## TASK TO CARRY OUT
A verbatim copy of the listing is the expected output.
((
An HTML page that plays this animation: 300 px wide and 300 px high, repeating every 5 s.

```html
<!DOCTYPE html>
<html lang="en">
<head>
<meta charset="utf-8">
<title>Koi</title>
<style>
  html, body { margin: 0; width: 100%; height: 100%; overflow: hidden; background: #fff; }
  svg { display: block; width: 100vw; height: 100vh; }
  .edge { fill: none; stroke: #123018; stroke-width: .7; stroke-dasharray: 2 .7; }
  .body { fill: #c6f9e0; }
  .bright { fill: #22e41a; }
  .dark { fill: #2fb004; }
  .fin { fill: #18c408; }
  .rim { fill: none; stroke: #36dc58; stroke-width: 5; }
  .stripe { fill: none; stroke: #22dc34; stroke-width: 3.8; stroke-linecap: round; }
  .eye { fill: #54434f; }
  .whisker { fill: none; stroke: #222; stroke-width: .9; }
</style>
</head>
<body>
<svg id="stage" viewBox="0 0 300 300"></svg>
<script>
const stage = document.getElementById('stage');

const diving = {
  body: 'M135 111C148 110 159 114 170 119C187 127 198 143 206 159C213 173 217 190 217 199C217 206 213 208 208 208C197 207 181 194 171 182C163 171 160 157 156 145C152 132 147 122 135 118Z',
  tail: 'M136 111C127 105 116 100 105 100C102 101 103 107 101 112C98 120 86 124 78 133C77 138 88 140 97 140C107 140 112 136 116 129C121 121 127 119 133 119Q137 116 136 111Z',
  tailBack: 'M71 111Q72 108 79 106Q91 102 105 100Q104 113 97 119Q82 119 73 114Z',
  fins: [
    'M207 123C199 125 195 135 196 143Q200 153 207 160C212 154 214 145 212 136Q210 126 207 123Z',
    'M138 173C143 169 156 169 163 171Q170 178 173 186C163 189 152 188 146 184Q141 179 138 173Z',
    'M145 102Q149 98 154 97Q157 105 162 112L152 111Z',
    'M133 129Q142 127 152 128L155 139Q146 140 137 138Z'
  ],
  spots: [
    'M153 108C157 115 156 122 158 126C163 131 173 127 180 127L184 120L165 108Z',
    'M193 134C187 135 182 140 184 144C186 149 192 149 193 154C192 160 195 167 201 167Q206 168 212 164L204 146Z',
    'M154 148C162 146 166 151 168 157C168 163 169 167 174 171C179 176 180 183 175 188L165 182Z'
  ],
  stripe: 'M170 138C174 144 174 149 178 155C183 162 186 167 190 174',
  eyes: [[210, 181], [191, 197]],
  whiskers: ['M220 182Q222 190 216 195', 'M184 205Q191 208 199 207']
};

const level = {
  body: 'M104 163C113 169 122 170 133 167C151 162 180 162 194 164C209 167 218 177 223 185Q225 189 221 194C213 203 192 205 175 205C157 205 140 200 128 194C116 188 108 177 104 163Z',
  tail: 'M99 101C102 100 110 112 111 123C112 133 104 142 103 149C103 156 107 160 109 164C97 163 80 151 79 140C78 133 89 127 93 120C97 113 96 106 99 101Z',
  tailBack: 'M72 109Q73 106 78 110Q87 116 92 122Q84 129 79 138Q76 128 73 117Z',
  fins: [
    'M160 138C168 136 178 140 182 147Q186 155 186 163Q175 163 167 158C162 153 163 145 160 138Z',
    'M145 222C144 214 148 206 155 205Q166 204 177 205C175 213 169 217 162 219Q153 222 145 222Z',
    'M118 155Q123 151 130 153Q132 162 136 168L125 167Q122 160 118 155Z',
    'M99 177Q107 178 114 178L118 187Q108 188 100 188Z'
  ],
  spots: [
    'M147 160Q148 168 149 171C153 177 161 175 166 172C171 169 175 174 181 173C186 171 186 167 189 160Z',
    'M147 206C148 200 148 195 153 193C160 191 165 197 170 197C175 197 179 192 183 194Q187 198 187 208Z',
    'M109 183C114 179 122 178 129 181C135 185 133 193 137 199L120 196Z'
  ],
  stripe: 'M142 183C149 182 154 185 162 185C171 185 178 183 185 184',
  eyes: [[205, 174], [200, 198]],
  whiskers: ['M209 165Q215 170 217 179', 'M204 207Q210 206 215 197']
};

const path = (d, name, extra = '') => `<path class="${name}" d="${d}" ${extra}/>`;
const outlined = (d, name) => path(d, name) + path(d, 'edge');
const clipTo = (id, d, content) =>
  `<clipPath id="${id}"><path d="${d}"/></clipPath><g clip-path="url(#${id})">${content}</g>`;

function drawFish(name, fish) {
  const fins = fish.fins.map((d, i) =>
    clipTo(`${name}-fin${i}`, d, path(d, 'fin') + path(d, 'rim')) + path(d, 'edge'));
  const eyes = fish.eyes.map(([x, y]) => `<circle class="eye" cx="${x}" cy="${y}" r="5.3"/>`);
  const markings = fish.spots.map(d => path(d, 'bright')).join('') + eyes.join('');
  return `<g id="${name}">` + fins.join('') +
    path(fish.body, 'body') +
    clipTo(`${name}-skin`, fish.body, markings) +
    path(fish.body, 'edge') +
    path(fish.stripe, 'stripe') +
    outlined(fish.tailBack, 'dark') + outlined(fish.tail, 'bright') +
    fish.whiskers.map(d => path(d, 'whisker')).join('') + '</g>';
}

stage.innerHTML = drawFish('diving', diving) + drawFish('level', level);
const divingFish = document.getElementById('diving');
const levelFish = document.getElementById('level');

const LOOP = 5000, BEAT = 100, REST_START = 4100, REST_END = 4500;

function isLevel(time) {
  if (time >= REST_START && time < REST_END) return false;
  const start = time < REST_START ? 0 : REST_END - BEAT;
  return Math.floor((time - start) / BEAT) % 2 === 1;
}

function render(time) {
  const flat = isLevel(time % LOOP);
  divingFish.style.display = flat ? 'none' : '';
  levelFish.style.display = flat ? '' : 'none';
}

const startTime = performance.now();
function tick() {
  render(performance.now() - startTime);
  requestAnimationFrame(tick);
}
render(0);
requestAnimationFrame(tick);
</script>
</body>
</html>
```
))
## SOLUTION TO THE PROBLEM
An HTML page that plays this animation: 300 px wide and 300 px high, repeating every 5 s.

```html
<!DOCTYPE html>
<html lang="en">
<head>
<meta charset="utf-8">
<title>Koi</title>
<style>
  html, body { margin: 0; width: 100%; height: 100%; overflow: hidden; background: #fff; }
  svg { display: block; width: 100vw; height: 100vh; }
  .edge { fill: none; stroke: #123018; stroke-width: .7; stroke-dasharray: 2 .7; }
  .body { fill: #c6f9e0; }
  .bright { fill: #22e41a; }
  .dark { fill: #2fb004; }
  .fin { fill: #18c408; }
  .rim { fill: none; stroke: #36dc58; stroke-width: 5; }
  .stripe { fill: none; stroke: #22dc34; stroke-width: 3.8; stroke-linecap: round; }
  .eye { fill: #54434f; }
  .whisker { fill: none; stroke: #222; stroke-width: .9; }
</style>
</head>
<body>
<svg id="stage" viewBox="0 0 300 300"></svg>
<script>
const stage = document.getElementById('stage');

const diving = {
  body: 'M135 111C148 110 159 114 170 119C187 127 198 143 206 159C213 173 217 190 217 199C217 206 213 208 208 208C197 207 181 194 171 182C163 171 160 157 156 145C152 132 147 122 135 118Z',
  tail: 'M136 111C127 105 116 100 105 100C102 101 103 107 101 112C98 120 86 124 78 133C77 138 88 140 97 140C107 140 112 136 116 129C121 121 127 119 133 119Q137 116 136 111Z',
  tailBack: 'M71 111Q72 108 79 106Q91 102 105 100Q104 113 97 119Q82 119 73 114Z',
  fins: [
    'M207 123C199 125 195 135 196 143Q200 153 207 160C212 154 214 145 212 136Q210 126 207 123Z',
    'M138 173C143 169 156 169 163 171Q170 178 173 186C163 189 152 188 146 184Q141 179 138 173Z',
    'M145 102Q149 98 154 97Q157 105 162 112L152 111Z',
    'M133 129Q142 127 152 128L155 139Q146 140 137 138Z'
  ],
  spots: [
    'M153 108C157 115 156 122 158 126C163 131 173 127 180 127L184 120L165 108Z',
    'M193 134C187 135 182 140 184 144C186 149 192 149 193 154C192 160 195 167 201 167Q206 168 212 164L204 146Z',
    'M154 148C162 146 166 151 168 157C168 163 169 167 174 171C179 176 180 183 175 188L165 182Z'
  ],
  stripe: 'M170 138C174 144 174 149 178 155C183 162 186 167 190 174',
  eyes: [[210, 181], [191, 197]],
  whiskers: ['M220 182Q222 190 216 195', 'M184 205Q191 208 199 207']
};

const level = {
  body: 'M104 163C113 169 122 170 133 167C151 162 180 162 194 164C209 167 218 177 223 185Q225 189 221 194C213 203 192 205 175 205C157 205 140 200 128 194C116 188 108 177 104 163Z',
  tail: 'M99 101C102 100 110 112 111 123C112 133 104 142 103 149C103 156 107 160 109 164C97 163 80 151 79 140C78 133 89 127 93 120C97 113 96 106 99 101Z',
  tailBack: 'M72 109Q73 106 78 110Q87 116 92 122Q84 129 79 138Q76 128 73 117Z',
  fins: [
    'M160 138C168 136 178 140 182 147Q186 155 186 163Q175 163 167 158C162 153 163 145 160 138Z',
    'M145 222C144 214 148 206 155 205Q166 204 177 205C175 213 169 217 162 219Q153 222 145 222Z',
    'M118 155Q123 151 130 153Q132 162 136 168L125 167Q122 160 118 155Z',
    'M99 177Q107 178 114 178L118 187Q108 188 100 188Z'
  ],
  spots: [
    'M147 160Q148 168 149 171C153 177 161 175 166 172C171 169 175 174 181 173C186 171 186 167 189 160Z',
    'M147 206C148 200 148 195 153 193C160 191 165 197 170 197C175 197 179 192 183 194Q187 198 187 208Z',
    'M109 183C114 179 122 178 129 181C135 185 133 193 137 199L120 196Z'
  ],
  stripe: 'M142 183C149 182 154 185 162 185C171 185 178 183 185 184',
  eyes: [[205, 174], [200, 198]],
  whiskers: ['M209 165Q215 170 217 179', 'M204 207Q210 206 215 197']
};

const path = (d, name, extra = '') => `<path class="${name}" d="${d}" ${extra}/>`;
const outlined = (d, name) => path(d, name) + path(d, 'edge');
const clipTo = (id, d, content) =>
  `<clipPath id="${id}"><path d="${d}"/></clipPath><g clip-path="url(#${id})">${content}</g>`;

function drawFish(name, fish) {
  const fins = fish.fins.map((d, i) =>
    clipTo(`${name}-fin${i}`, d, path(d, 'fin') + path(d, 'rim')) + path(d, 'edge'));
  const eyes = fish.eyes.map(([x, y]) => `<circle class="eye" cx="${x}" cy="${y}" r="5.3"/>`);
  const markings = fish.spots.map(d => path(d, 'bright')).join('') + eyes.join('');
  return `<g id="${name}">` + fins.join('') +
    path(fish.body, 'body') +
    clipTo(`${name}-skin`, fish.body, markings) +
    path(fish.body, 'edge') +
    path(fish.stripe, 'stripe') +
    outlined(fish.tailBack, 'dark') + outlined(fish.tail, 'bright') +
    fish.whiskers.map(d => path(d, 'whisker')).join('') + '</g>';
}

stage.innerHTML = drawFish('diving', diving) + drawFish('level', level);
const divingFish = document.getElementById('diving');
const levelFish = document.getElementById('level');

const LOOP = 5000, BEAT = 100, REST_START = 4100, REST_END = 4500;

function isLevel(time) {
  if (time >= REST_START && time < REST_END) return false;
  const start = time < REST_START ? 0 : REST_END - BEAT;
  return Math.floor((time - start) / BEAT) % 2 === 1;
}

function render(time) {
  const flat = isLevel(time % LOOP);
  divingFish.style.display = flat ? 'none' : '';
  levelFish.style.display = flat ? '' : 'none';
}

const startTime = performance.now();
function tick() {
  render(performance.now() - startTime);
  requestAnimationFrame(tick);
}
render(0);
requestAnimationFrame(tick);
</script>
</body>
</html>
```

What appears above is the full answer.